> Action item
Copy each entry below exactly as it reads.

== == ==

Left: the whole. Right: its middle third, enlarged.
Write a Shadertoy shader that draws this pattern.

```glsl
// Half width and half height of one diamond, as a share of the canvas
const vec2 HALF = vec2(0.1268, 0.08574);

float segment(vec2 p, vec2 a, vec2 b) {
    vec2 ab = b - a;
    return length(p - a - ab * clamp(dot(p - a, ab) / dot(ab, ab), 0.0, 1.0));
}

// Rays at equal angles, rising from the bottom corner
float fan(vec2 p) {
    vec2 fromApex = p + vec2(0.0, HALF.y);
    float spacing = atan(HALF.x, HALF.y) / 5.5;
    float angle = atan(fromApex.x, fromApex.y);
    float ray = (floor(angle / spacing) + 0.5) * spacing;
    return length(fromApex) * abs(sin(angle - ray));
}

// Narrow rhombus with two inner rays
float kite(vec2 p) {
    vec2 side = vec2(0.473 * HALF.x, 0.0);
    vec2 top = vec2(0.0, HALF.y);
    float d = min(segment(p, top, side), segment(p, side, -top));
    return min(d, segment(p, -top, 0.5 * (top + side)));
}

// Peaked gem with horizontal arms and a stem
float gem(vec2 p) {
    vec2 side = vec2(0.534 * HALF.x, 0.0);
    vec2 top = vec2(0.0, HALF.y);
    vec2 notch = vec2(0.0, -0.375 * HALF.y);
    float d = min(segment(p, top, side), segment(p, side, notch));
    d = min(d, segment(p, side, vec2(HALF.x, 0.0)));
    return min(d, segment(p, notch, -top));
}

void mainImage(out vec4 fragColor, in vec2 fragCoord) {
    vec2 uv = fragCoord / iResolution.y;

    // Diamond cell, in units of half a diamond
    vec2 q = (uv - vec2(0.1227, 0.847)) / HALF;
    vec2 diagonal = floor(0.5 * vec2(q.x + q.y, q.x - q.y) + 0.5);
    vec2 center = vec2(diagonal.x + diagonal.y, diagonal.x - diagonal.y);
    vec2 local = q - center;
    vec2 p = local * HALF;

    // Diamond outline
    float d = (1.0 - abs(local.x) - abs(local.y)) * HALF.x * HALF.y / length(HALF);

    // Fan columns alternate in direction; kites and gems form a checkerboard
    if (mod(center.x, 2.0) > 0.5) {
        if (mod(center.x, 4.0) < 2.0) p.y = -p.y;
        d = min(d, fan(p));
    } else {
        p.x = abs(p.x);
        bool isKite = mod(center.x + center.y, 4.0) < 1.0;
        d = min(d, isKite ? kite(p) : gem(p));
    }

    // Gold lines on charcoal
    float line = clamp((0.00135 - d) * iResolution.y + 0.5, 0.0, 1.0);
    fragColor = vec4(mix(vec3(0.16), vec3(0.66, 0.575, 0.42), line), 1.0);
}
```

== == ==

> Exercise solution
Left: the whole. Right: its middle third, enlarged.
Write a Shadertoy shader that draws this pattern.

```glsl
// Half width and half height of one diamond, as a share of the canvas
const vec2 HALF = vec2(0.1268, 0.08574);

float segment(vec2 p, vec2 a, vec2 b) {
    vec2 ab = b - a;
    return length(p - a - ab * clamp(dot(p - a, ab) / dot(ab, ab), 0.0, 1.0));
}

// Rays at equal angles, rising from the bottom corner
float fan(vec2 p) {
    vec2 fromApex = p + vec2(0.0, HALF.y);
    float spacing = atan(HALF.x, HALF.y) / 5.5;
    float angle = atan(fromApex.x, fromApex.y);
    float ray = (floor(angle / spacing) + 0.5) * spacing;
    return length(fromApex) * abs(sin(angle - ray));
}

// Narrow rhombus with two inner rays
float kite(vec2 p) {
    vec2 side = vec2(0.473 * HALF.x, 0.0);
    vec2 top = vec2(0.0, HALF.y);
    float d = min(segment(p, top, side), segment(p, side, -top));
    return min(d, segment(p, -top, 0.5 * (top + side)));
}

// Peaked gem with horizontal arms and a stem
float gem(vec2 p) {
    vec2 side = vec2(0.534 * HALF.x, 0.0);
    vec2 top = vec2(0.0, HALF.y);
    vec2 notch = vec2(0.0, -0.375 * HALF.y);
    float d = min(segment(p, top, side), segment(p, side, notch));
    d = min(d, segment(p, side, vec2(HALF.x, 0.0)));
    return min(d, segment(p, notch, -top));
}

void mainImage(out vec4 fragColor, in vec2 fragCoord) {
    vec2 uv = fragCoord / iResolution.y;

    // Diamond cell, in units of half a diamond
    vec2 q = (uv - vec2(0.1227, 0.847)) / HALF;
    vec2 diagonal = floor(0.5 * vec2(q.x + q.y, q.x - q.y) + 0.5);
    vec2 center = vec2(diagonal.x + diagonal.y, diagonal.x - diagonal.y);
    vec2 local = q - center;
    vec2 p = local * HALF;

    // Diamond outline
    float d = (1.0 - abs(local.x) - abs(local.y)) * HALF.x * HALF.y / length(HALF);

    // Fan columns alternate in direction; kites and gems form a checkerboard
    if (mod(center.x, 2.0) > 0.5) {
        if (mod(center.x, 4.0) < 2.0) p.y = -p.y;
        d = min(d, fan(p));
    } else {
        p.x = abs(p.x);
        bool isKite = mod(center.x + center.y, 4.0) < 1.0;
        d = min(d, isKite ? kite(p) : gem(p));
    }

    // Gold lines on charcoal
    float line = clamp((0.00135 - d) * iResolution.y + 0.5, 0.0, 1.0);
    fragColor = vec4(mix(vec3(0.16), vec3(0.66, 0.575, 0.42), line), 1.0);
}
```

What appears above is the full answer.